Being the current teacher assistant for an Object Oriented Programming course at the university, I've decided to launch myself into screencasting about Smalltalk, Squeak and Seaside to attend Akita's request. The first one has just been recorded but was aimed to the students so it is in portuguese and speaks about Morphic, the main user interface for Squeak. You can see it at (requires java browser plugin installed):
Or download it in an MP4 47 Mb file (requires some free codecs) at:
I've found this new feature in blogspot to upload a video. Trying here:
It requires that you have Squeak installed and running which can be easily done by downloading the correct package for your operating system at http://www.squeak.org/. Click your operating system link on the top right side of the site to download squeak (the virtual machine) and a clean image of Squeak's world.
Smalltalk is slightly different than most current object oriented languages. The Squeak Image (.image file and .changes) is a representation of Squeak's world as it was on last save. This means when you load it, it is just like if you were back at the exact time when you saved your image. The same things are showing, same processes are running, same everything. Especially this means, if you screw up your image and save it, closing and opening won't help at all. Therefore, create backups of your .image (and .changes) every once in a while.
Then you can do some very fun things such as changing the behaviour of the True class (in Smalltalk, there is no syntax specific word... EVERYTHING is a class, even conditionals and loops but we will see about that in another screencast).

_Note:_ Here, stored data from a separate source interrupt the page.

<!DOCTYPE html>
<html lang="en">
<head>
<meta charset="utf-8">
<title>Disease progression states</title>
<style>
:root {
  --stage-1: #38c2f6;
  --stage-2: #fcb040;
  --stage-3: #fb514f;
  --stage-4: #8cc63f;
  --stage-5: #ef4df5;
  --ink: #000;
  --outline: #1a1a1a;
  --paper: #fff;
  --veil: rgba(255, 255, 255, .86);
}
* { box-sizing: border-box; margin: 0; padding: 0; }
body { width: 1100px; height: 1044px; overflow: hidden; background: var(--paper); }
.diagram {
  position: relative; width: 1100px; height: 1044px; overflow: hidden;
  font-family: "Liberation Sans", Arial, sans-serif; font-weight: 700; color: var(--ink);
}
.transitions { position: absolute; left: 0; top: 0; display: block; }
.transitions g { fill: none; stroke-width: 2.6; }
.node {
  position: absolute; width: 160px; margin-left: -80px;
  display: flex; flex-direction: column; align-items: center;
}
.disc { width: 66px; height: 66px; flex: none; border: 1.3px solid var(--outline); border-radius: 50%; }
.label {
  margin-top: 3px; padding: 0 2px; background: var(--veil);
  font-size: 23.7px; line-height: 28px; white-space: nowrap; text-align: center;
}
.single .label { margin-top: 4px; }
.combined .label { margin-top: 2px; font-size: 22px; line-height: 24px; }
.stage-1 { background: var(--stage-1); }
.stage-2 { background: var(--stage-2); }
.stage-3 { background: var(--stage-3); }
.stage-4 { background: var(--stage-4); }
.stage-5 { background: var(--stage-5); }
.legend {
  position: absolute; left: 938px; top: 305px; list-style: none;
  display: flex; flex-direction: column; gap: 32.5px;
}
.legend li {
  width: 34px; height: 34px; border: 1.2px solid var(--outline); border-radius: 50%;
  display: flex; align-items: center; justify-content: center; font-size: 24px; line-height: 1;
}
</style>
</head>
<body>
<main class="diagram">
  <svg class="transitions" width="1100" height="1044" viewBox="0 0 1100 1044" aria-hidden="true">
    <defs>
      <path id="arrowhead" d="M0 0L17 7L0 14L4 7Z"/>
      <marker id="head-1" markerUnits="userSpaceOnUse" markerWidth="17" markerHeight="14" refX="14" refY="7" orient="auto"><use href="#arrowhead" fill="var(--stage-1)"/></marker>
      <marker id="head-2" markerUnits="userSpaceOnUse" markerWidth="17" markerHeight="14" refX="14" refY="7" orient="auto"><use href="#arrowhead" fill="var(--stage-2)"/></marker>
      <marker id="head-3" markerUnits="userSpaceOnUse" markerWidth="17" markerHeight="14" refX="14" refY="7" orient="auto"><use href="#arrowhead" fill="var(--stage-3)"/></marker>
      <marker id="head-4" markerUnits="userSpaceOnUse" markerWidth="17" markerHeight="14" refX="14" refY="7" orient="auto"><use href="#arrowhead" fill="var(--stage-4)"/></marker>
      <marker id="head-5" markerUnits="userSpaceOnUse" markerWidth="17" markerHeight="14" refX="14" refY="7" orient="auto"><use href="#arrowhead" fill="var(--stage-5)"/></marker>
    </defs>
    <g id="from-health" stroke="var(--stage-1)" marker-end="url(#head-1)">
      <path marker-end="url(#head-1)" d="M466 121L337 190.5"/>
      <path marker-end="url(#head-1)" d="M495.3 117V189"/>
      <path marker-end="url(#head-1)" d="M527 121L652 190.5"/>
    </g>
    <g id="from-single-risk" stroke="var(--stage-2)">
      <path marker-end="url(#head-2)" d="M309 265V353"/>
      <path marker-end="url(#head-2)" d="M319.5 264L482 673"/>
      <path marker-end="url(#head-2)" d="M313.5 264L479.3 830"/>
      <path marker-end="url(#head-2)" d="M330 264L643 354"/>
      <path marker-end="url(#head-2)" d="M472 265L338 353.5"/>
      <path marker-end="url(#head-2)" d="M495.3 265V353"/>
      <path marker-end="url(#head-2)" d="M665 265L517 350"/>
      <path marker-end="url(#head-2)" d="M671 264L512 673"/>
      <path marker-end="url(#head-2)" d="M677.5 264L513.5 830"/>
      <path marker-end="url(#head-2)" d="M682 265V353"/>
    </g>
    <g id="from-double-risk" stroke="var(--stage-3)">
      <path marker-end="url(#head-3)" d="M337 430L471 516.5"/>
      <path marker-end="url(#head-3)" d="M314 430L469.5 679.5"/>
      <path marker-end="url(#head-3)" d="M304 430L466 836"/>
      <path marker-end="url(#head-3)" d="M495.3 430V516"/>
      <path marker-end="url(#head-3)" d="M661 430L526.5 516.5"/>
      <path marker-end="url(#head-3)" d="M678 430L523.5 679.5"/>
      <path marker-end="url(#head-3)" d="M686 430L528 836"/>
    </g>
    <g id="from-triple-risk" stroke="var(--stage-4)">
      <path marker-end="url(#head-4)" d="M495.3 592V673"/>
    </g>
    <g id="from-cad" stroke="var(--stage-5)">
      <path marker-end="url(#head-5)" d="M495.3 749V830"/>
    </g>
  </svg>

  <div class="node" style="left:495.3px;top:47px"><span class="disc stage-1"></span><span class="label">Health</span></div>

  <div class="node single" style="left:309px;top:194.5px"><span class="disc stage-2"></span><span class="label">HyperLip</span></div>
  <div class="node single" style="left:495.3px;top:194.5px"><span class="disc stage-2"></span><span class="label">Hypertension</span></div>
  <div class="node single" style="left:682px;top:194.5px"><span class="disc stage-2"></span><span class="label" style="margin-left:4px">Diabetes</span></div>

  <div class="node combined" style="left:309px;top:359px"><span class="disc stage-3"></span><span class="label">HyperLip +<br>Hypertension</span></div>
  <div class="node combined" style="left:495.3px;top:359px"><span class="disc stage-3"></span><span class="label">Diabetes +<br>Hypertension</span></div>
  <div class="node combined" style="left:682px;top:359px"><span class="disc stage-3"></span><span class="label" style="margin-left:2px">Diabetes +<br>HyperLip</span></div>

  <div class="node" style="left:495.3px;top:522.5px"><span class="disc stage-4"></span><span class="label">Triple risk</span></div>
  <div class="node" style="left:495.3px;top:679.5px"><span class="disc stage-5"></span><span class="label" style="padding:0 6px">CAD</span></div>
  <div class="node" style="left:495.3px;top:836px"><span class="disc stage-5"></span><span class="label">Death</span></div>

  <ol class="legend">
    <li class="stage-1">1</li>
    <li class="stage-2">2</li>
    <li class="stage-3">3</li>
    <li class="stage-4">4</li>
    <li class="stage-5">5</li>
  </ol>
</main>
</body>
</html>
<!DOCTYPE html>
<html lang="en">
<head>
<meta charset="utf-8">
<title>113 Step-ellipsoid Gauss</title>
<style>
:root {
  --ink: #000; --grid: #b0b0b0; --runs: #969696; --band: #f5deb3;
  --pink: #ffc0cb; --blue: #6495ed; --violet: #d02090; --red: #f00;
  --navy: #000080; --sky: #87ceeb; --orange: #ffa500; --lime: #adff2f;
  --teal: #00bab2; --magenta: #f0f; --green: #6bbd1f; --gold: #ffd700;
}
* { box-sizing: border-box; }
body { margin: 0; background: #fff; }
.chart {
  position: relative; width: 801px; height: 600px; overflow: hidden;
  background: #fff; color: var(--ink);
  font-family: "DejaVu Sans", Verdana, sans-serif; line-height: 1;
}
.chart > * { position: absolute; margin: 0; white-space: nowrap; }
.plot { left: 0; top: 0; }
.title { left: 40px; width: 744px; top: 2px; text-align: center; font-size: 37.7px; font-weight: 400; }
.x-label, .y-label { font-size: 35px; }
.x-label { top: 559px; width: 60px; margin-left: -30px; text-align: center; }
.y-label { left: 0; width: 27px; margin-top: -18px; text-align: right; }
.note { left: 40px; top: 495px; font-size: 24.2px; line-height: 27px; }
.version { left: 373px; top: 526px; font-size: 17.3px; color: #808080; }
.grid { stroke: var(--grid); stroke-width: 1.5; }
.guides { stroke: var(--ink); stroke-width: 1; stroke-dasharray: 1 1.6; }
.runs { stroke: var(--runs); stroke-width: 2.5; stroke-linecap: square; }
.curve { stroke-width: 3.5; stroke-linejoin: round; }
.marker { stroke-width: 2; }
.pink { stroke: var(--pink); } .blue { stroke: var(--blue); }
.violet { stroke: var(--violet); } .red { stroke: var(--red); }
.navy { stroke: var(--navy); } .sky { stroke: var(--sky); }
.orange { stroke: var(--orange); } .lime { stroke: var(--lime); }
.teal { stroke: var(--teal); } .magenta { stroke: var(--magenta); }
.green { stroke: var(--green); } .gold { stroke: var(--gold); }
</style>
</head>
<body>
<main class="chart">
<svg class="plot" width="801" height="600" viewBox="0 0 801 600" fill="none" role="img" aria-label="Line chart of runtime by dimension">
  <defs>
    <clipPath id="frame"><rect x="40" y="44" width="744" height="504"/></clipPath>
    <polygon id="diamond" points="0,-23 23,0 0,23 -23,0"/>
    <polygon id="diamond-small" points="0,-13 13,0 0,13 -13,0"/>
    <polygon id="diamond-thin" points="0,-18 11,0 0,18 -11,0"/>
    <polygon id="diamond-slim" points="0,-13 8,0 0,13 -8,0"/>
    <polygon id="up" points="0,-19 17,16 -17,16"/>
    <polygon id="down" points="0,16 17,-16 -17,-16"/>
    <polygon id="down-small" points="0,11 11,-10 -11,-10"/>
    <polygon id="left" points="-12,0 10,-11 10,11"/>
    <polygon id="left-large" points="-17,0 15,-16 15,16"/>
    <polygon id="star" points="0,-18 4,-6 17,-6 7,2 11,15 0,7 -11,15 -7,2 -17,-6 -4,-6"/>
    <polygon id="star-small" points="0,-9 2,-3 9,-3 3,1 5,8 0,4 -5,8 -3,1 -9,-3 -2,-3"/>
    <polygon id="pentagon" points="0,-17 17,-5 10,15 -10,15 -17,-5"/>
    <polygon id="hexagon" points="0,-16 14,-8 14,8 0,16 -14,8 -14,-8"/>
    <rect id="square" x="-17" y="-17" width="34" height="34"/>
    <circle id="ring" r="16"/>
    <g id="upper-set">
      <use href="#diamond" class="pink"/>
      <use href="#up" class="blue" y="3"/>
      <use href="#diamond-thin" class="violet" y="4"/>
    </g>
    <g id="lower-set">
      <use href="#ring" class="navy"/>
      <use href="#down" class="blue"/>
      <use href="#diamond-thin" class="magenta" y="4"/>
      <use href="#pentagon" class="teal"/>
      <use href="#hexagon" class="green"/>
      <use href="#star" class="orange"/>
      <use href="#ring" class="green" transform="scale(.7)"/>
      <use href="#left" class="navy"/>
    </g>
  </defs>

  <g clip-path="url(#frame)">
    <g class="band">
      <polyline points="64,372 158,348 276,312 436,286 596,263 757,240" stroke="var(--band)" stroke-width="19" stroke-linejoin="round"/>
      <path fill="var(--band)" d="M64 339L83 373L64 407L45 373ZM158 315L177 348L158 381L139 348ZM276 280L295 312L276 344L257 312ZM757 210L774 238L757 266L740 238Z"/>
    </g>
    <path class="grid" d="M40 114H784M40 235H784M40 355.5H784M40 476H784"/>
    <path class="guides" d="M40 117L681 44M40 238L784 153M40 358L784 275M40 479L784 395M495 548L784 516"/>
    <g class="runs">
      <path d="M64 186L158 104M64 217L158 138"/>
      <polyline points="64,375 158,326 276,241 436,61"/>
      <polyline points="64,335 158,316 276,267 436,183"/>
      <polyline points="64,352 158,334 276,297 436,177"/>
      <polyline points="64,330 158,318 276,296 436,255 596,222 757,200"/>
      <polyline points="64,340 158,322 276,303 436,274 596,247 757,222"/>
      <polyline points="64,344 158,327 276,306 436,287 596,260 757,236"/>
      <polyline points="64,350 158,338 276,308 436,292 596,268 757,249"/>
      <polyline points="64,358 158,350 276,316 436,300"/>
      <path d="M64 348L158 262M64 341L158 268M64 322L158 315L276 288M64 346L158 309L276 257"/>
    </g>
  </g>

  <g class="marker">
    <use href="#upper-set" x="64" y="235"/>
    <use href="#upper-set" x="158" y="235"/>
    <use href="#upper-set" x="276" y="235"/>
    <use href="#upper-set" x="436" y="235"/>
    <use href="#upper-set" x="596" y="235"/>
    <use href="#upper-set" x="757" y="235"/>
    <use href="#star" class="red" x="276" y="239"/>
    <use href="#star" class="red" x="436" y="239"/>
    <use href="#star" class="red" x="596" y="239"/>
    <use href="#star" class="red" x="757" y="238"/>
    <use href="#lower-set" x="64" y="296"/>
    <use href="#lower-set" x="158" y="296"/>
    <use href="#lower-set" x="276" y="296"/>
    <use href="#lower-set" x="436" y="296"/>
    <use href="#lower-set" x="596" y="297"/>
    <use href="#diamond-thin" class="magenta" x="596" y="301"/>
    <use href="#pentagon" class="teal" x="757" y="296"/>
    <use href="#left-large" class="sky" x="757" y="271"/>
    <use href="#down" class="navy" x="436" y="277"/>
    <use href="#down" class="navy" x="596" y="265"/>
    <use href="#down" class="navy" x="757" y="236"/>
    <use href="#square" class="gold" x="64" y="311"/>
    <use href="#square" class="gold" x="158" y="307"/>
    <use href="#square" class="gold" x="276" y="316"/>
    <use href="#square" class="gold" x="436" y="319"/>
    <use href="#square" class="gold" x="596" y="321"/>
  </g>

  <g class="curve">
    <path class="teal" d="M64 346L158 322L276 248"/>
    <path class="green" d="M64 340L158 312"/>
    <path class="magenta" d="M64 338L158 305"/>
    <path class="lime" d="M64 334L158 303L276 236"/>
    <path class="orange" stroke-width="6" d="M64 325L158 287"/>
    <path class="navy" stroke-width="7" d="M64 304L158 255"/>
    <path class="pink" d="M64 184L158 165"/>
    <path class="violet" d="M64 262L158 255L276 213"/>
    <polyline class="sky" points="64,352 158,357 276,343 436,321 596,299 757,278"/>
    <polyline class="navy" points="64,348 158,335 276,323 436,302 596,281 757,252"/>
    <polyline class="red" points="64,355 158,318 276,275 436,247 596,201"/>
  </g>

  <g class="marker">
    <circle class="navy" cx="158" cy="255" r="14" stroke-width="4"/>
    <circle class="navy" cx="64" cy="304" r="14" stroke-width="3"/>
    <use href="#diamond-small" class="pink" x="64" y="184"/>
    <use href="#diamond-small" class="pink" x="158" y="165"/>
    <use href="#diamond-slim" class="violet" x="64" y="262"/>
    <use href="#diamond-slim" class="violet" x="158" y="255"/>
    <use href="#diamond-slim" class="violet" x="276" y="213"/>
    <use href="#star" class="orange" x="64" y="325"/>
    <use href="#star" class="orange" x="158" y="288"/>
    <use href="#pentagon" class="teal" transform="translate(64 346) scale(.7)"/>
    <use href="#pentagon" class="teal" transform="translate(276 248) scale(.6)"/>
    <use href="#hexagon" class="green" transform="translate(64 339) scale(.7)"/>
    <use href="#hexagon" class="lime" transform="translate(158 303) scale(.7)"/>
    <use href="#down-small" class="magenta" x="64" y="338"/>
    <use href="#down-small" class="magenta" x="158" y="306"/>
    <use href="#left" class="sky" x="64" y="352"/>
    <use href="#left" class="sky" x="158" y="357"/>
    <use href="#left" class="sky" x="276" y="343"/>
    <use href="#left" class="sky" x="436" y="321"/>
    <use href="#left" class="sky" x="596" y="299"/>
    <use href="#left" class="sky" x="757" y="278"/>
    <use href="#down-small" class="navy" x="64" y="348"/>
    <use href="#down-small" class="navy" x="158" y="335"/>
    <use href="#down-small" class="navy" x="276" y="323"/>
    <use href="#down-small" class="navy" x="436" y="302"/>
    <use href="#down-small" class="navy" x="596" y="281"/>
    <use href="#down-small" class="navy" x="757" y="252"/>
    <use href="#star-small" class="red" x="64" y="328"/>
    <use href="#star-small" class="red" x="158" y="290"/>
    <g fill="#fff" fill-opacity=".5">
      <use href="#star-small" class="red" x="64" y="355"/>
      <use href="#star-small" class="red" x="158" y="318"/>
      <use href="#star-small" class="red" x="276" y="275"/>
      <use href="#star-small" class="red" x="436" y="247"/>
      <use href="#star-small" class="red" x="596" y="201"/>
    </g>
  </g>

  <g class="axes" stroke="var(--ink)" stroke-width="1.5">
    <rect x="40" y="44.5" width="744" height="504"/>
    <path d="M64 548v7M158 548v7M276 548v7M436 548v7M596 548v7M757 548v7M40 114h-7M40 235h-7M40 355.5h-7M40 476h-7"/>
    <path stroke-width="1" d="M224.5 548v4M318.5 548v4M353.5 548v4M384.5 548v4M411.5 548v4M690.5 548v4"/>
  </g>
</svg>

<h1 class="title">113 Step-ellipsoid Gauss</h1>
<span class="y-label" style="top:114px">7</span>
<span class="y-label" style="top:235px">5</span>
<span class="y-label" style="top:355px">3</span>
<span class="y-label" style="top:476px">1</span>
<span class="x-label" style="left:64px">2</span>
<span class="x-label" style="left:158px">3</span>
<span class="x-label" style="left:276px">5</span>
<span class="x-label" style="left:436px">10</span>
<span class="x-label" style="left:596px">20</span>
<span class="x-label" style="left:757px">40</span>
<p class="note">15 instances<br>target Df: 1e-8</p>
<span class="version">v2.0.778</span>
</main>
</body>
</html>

For now, I'll leave you, non-portuguese speakers, testing squeak by yourselves (although the speaking is not THAT important in the screencast) and the others, have fun creating games for your kids!